_What is expected_
Could you copy each line of the entries that contains "define"?

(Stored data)
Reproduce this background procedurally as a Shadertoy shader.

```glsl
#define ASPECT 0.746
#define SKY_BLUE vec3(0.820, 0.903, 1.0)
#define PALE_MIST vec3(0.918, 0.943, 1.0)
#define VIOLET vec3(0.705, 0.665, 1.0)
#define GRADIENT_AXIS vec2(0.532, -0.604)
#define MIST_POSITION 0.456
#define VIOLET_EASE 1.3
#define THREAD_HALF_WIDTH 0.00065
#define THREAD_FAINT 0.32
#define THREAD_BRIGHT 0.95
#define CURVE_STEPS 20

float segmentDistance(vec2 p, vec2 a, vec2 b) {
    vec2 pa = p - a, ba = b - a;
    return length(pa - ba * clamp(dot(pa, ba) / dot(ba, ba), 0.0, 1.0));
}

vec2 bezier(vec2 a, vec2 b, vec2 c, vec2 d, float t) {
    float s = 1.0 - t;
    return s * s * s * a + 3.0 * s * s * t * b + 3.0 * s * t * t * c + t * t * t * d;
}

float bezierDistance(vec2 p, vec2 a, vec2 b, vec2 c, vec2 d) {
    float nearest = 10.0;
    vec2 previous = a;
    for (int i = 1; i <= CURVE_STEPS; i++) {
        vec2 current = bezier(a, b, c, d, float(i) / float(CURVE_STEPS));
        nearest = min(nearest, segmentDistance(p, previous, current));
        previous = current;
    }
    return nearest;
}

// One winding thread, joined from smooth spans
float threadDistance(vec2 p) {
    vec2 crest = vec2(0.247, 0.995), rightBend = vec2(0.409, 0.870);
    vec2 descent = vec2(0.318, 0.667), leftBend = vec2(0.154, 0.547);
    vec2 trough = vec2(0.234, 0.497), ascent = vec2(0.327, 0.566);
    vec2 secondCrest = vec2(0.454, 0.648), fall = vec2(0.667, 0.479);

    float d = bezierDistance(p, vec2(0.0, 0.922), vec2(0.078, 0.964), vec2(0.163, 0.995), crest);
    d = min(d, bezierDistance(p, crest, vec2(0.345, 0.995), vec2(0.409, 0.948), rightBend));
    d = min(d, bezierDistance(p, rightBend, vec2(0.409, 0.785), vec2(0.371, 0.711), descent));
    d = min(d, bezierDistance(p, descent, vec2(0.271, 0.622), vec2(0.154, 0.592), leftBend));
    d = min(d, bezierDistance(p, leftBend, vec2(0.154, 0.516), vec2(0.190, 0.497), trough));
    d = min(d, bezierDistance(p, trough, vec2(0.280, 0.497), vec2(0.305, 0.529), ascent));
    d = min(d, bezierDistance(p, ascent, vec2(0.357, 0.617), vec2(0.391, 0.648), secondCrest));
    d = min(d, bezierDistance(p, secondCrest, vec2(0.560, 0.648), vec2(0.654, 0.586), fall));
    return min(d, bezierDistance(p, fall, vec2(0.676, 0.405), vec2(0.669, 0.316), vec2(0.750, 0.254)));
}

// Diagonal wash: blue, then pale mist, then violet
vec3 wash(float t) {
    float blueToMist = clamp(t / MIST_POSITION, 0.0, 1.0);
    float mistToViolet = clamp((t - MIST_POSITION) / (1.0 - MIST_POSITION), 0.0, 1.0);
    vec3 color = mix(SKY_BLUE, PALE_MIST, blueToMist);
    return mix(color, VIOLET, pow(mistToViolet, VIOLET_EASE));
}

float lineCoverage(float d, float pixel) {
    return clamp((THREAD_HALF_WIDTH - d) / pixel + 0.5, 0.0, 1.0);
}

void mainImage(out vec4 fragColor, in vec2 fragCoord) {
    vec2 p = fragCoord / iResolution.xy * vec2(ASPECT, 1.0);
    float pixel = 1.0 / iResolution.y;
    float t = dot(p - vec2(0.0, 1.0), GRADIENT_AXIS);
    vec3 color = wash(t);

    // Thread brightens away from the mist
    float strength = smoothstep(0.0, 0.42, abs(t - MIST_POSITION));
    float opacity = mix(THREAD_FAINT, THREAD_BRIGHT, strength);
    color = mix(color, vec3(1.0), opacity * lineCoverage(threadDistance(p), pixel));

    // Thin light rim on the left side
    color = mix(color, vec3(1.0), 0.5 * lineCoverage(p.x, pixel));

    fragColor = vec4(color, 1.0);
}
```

_Solution to this exercise_
#define ASPECT 0.746
#define SKY_BLUE vec3(0.820, 0.903, 1.0)
#define PALE_MIST vec3(0.918, 0.943, 1.0)
#define VIOLET vec3(0.705, 0.665, 1.0)
#define GRADIENT_AXIS vec2(0.532, -0.604)
#define MIST_POSITION 0.456
#define VIOLET_EASE 1.3
#define THREAD_HALF_WIDTH 0.00065
#define THREAD_FAINT 0.32
#define THREAD_BRIGHT 0.95
#define CURVE_STEPS 20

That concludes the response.